« Reply #7 on: November 04, 2015, 12:47:48 PM »

You still contribute the max to your company's HSA, so you can avoid those additional taxes up front, then once a year or so you roll them out to Saturna. This gives the best of both worlds.

I finally got to the bottom of it, it's a $54/year fee for the account, with no extra fees for investing.  They have a Vanguard S&P 500 fund with a .17% ER, so that's what I'll stick with for now.  I don't think switching will be worth it for awhile.

In the earlier case where I thought the ERs were going to be out of control, your strategy would be perfect.  As it stands I'm paying the $54/year even if I rollover, so I might as well stick it in their funds with the .17% ER and avoid Saturna's transaction fee.

http://www.healthaccounts.bankofamerica.com/learn-individuals.shtml

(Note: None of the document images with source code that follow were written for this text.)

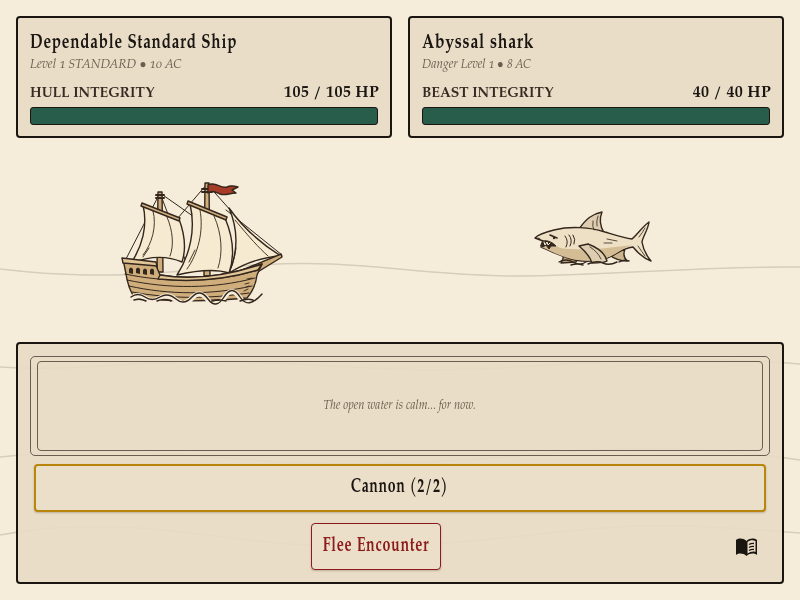
<!DOCTYPE html>
<html lang="en">
<head>
<meta charset="utf-8">
<title>Sea Encounter</title>
<style>
:root {
  --paper: #f5ecda;
  --panel: rgba(232, 220, 198, .9);
  --ink: #1a1511;
  --label: #352b22;
  --muted: #6b5d4f;
  --green: #285c4b;
  --gold: #b8860b;
  --red: #8b1a1a;
  --wave: #d8cdba;
  --sail: #f6ead0;
  --wood: #cfae7c;
  --line: #33261c;
}
* { box-sizing: border-box; margin: 0; }
html, body { width: 800px; height: 600px; overflow: hidden; }
body { position: relative; background: var(--paper); color: var(--ink); font-family: "TeX Gyre Pagella", serif; }
.sea { position: absolute; inset: 0; }
.panel { position: absolute; background: var(--panel); border: 2px solid var(--ink); border-radius: 4px; }
.card { top: 16px; width: 376px; height: 122px; padding: 0 12px; }
.ship-card { left: 16px; }
.beast-card { left: 408px; }
.title { font-size: 20px; line-height: 24px; font-weight: 700; letter-spacing: 1px; white-space: nowrap; transform: scaleX(var(--fit)); }
.card .title { margin-top: 14px; transform-origin: left; }
.note { font-size: 13px; line-height: 18px; font-style: italic; color: var(--muted); font-variant-numeric: oldstyle-nums; white-space: nowrap; transform: scaleX(var(--fit)); }
.card .note { transform-origin: left; }
.stat { display: flex; justify-content: space-between; align-items: baseline; height: 22px; margin-top: 8px; line-height: 22px; font-weight: 700; color: var(--label); font-size: 14px; }
.stat span + span { font-size: 16px; letter-spacing: .3px; margin-right: -1px; color: var(--ink); }
.health { height: 18px; margin-top: 3px; background: var(--green); border: 1.5px solid var(--ink); border-radius: 3px; }
.actions { left: 16px; top: 342px; width: 768px; height: 242px; }
.log { position: absolute; left: 12px; top: 12px; width: 740px; height: 100px; padding: 6px; border: 1px solid var(--muted); border-radius: 5px; }
.log-inner { height: 90px; margin: -2px 0; display: flex; align-items: center; justify-content: center; border: 1.5px solid var(--muted); border-radius: 4px; }
.button { position: absolute; display: flex; align-items: center; justify-content: center; border-radius: 4px; text-decoration: none; color: var(--ink); background: #ebdfc9; box-shadow: 0 1px 2px rgba(60, 40, 20, .25); }
.cannon { left: 16px; top: 120px; width: 732px; height: 48px; border: 2px solid var(--gold); }
.flee { left: 293px; top: 179px; width: 130px; height: 47px; border: 1.5px solid var(--red); color: var(--red); }
.guide { position: absolute; left: 717px; top: 193px; width: 23px; height: 20px; }
.guide svg { display: block; }
</style>
</head>
<body>
<svg class="sea" width="800" height="600" viewBox="0 0 800 600" aria-hidden="true">
  <g fill="none" stroke="var(--wave)" stroke-width="1.5">
    <path d="M0 269C60 276 110 277 170 272S270 262 330 264S440 276 520 276S700 266 800 267"/>
    <path d="M0 367C80 372 140 360 220 361S400 374 500 368S690 354 800 364"/>
    <path d="M0 457C90 447 160 452 250 460S440 463 540 454S720 448 800 460"/>
    <path d="M0 535C80 520 150 527 240 539S420 548 540 534S700 526 800 533"/>
  </g>

  <g id="ship" stroke="var(--line)" stroke-width="1.4" stroke-linejoin="round" stroke-linecap="round">
    <g fill="none" stroke-width="1">
      <path d="M160 193L126 259M160 193L186 262M207 184L166 232M207 184L232 212M226 210L282 255M160 193L207 226"/>
    </g>
    <path d="M158 192H162L163 272H157Z" fill="var(--wood)"/>
    <path d="M205 183H209L210 276H204Z" fill="var(--wood)"/>
    <path d="M156 195H164M156 198H164M202 189H212M202 192H212" fill="none" stroke-width="2"/>
    <path d="M208 185C216 181 220 189 227 187C231 185 234 186 238 187L232 190L236 193C229 193 226 196 220 194C215 192 212 190 208 193Z" fill="#a63c28"/>
    <path d="M229 208C241 225 260 243 281 256C263 257 245 263 229 273C238 252 238 229 229 208Z" fill="var(--sail)"/>
    <path d="M235 220C250 238 258 247 268 256M236 248C235 256 233 263 231 268" fill="none" stroke-width=".9"/>
    <path d="M143 205L179 219C185 235 186 250 182 262C166 255 147 257 131 263C142 247 148 226 143 205Z" fill="var(--sail)"/>
    <path d="M153 211C157 226 152 244 143 255M167 217C173 231 174 246 170 256M149 248L143 257" fill="none" stroke-width=".9"/>
    <path d="M190 204L225 218C233 237 235 256 229 273C213 268 194 271 177 275C190 255 196 229 190 204Z" fill="var(--sail)"/>
    <path d="M200 210C204 231 198 254 187 269M214 216C222 234 223 253 218 268M195 250L189 262" fill="none" stroke-width=".9"/>
    <path d="M142 203L180 218L179 221L141 206Z" fill="var(--wood)"/>
    <path d="M188 201L227 217L226 220L187 204Z" fill="var(--wood)"/>
    <path d="M240 271L281 254L282 257L248 278Z" fill="var(--wood)"/>
    <path d="M123 259L155 263L160 275C188 280 222 277 262 264L257 275C256 284 252 292 247 298C210 302 166 302 134 297C129 289 127 281 126 274Z" fill="var(--wood)"/>
    <path d="M122 258L156 262L157 266L123 263Z" fill="#e2c596"/>
    <path d="M125 274C167 283 217 283 258 270M127 280C169 289 214 289 255 278M129 286C169 295 212 295 252 286M132 292C169 299 209 299 249 293" fill="none" stroke-width="1"/>
    <path d="M160 275C190 280 224 277 262 264L258 270C222 281 187 282 158 279Z" fill="#e2c596"/>
    <g fill="var(--line)" stroke="none">
      <path id="gunport" d="M129 273V269Q131 266 133 269V274Z"/>
      <use href="#gunport" x="7"/>
      <use href="#gunport" x="14" y="1"/>
      <use href="#gunport" x="21" y="1"/>
    </g>
    <path d="M245 284l4 -1M246 287l3 -1M244 291l4 -2M247 279l5 -1" fill="none" stroke-width=".9"/>
    <path d="M131 298Q138 293 145 298T160 298T176 300T192 298T208 300T224 298T240 298T262 295" fill="none" stroke="var(--paper)" stroke-width="5"/>
    <path d="M131 297Q138 292 145 297T160 297T176 299T192 297T208 299T224 297T240 297T262 294M134 300Q140 298 146 301M157 301Q164 298 171 301M212 301Q219 299 226 301M240 301Q247 298 253 300" fill="none"/>
  </g>

  <g id="shark" stroke="var(--line)" stroke-width="1.4" stroke-linejoin="round" stroke-linecap="round">
    <path d="M579 229C586 219 592 214 602 212C599 219 600 226 604 233Z" fill="#decdb0"/>
    <path d="M564 250C564 256 563 260 561 263L576 262C578 257 578 253 576 249Z" fill="#bfa47b"/>
    <path d="M608 254L625 249C623 254 624 258 627 261C619 261 613 258 608 254Z" fill="#cdb68f"/>
    <path d="M535 238C538 234 546 232 554 230C570 226 590 227 605 232C615 235 624 238 632 239C638 234 642 227 649 222C648 230 643 236 642 242C643 249 646 255 651 261C643 258 637 252 633 247C624 248 619 252 612 256C601 262 582 263 568 258C559 255 552 252 546 249L541 247L543 241Z" fill="#eee0c5"/>
    <path d="M543 241C550 241 555 245 560 248C581 251 602 249 632 245C623 248 618 253 611 256C599 262 581 262 568 258C558 255 552 252 546 249L541 247Z" fill="#d4bd94" stroke="none"/>
    <path d="M543 241C549 240 553 243 556 246L551 246L549 249L546 245L543 247L541 246Z" fill="var(--line)" stroke-width="1"/>
    <path d="M544 242l1 3 2 -3 1 3 2 -2" fill="none" stroke="#fff5df" stroke-width="1"/>
    <path d="M550 235L557 238" fill="none" stroke-width="1.6"/>
    <circle cx="554" cy="238" r="1.2" fill="var(--line)" stroke="none"/>
    <path d="M565 236Q569 241 566 247M569 235Q573 240 570 246M573 235Q576 239 574 244M538 238l2 1" fill="none" stroke-width="1"/>
    <path d="M579 246C585 251 590 256 592 263C598 263 604 263 607 261C605 253 596 247 588 244Z" fill="#decdb0"/>
    <path d="M593 221Q592 227 594 230M598 216Q596 221 597 226M607 239l10 2M604 243l8 0M639 237Q643 232 645 228M638 246Q642 252 645 256M590 247Q598 252 601 259" fill="none" stroke-width=".8"/>
    <path d="M559 262Q566 258 573 262T586 262M588 264Q597 260 603 263T617 262M619 262Q624 259 629 261M571 265Q577 263 583 265" fill="none"/>
  </g>
</svg>

<section class="panel card ship-card">
  <h2 class="title" style="--fit:.76">Dependable Standard Ship</h2>
  <p class="note" style="--fit:.96">Level 1 STANDARD • 10 AC</p>
  <div class="stat"><span>HULL INTEGRITY</span><span>105 / 105 HP</span></div>
  <div class="health"></div>
</section>

<section class="panel card beast-card">
  <h2 class="title" style="--fit:.79">Abyssal shark</h2>
  <p class="note" style="--fit:.91">Danger Level 1 • 8 AC</p>
  <div class="stat"><span>BEAST INTEGRITY</span><span>40 / 40 HP</span></div>
  <div class="health"></div>
</section>

<section class="panel actions">
  <div class="log"><div class="log-inner"><p class="note" style="--fit:.87">The open water is calm... for now.</p></div></div>
  <a class="button cannon" href="#"><span class="title" style="--fit:.7">Cannon (2/2)</span></a>
  <a class="button flee" href="#"><span class="title" style="--fit:.71">Flee Encounter</span></a>
  <a class="guide" href="#" aria-label="Guide">
    <svg width="23" height="20" viewBox="0 0 23 20">
      <path d="M11.5 4C8 1 4 1 1 3V18C4 16 8 16 11.5 19C15 16 19 16 22 18V3C19 1 15 1 11.5 4Z" fill="var(--ink)"/>
      <path d="M12.5 5C15 3 18 3 20.5 4V15C18 14 15 15 12.5 16.5Z" fill="#ebdfc9"/>
      <path d="M14 7.5Q16.500 6 19 6.500M14 10.500Q16.500 9 19 9.500M14 13.500Q16.500 12 19 12.500" fill="none" stroke="var(--ink)" stroke-width="1.4"/>
    </svg>
  </a>
</section>
</body>
</html>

Thanks for the help everyone!

Sounds like a plan. Good luck!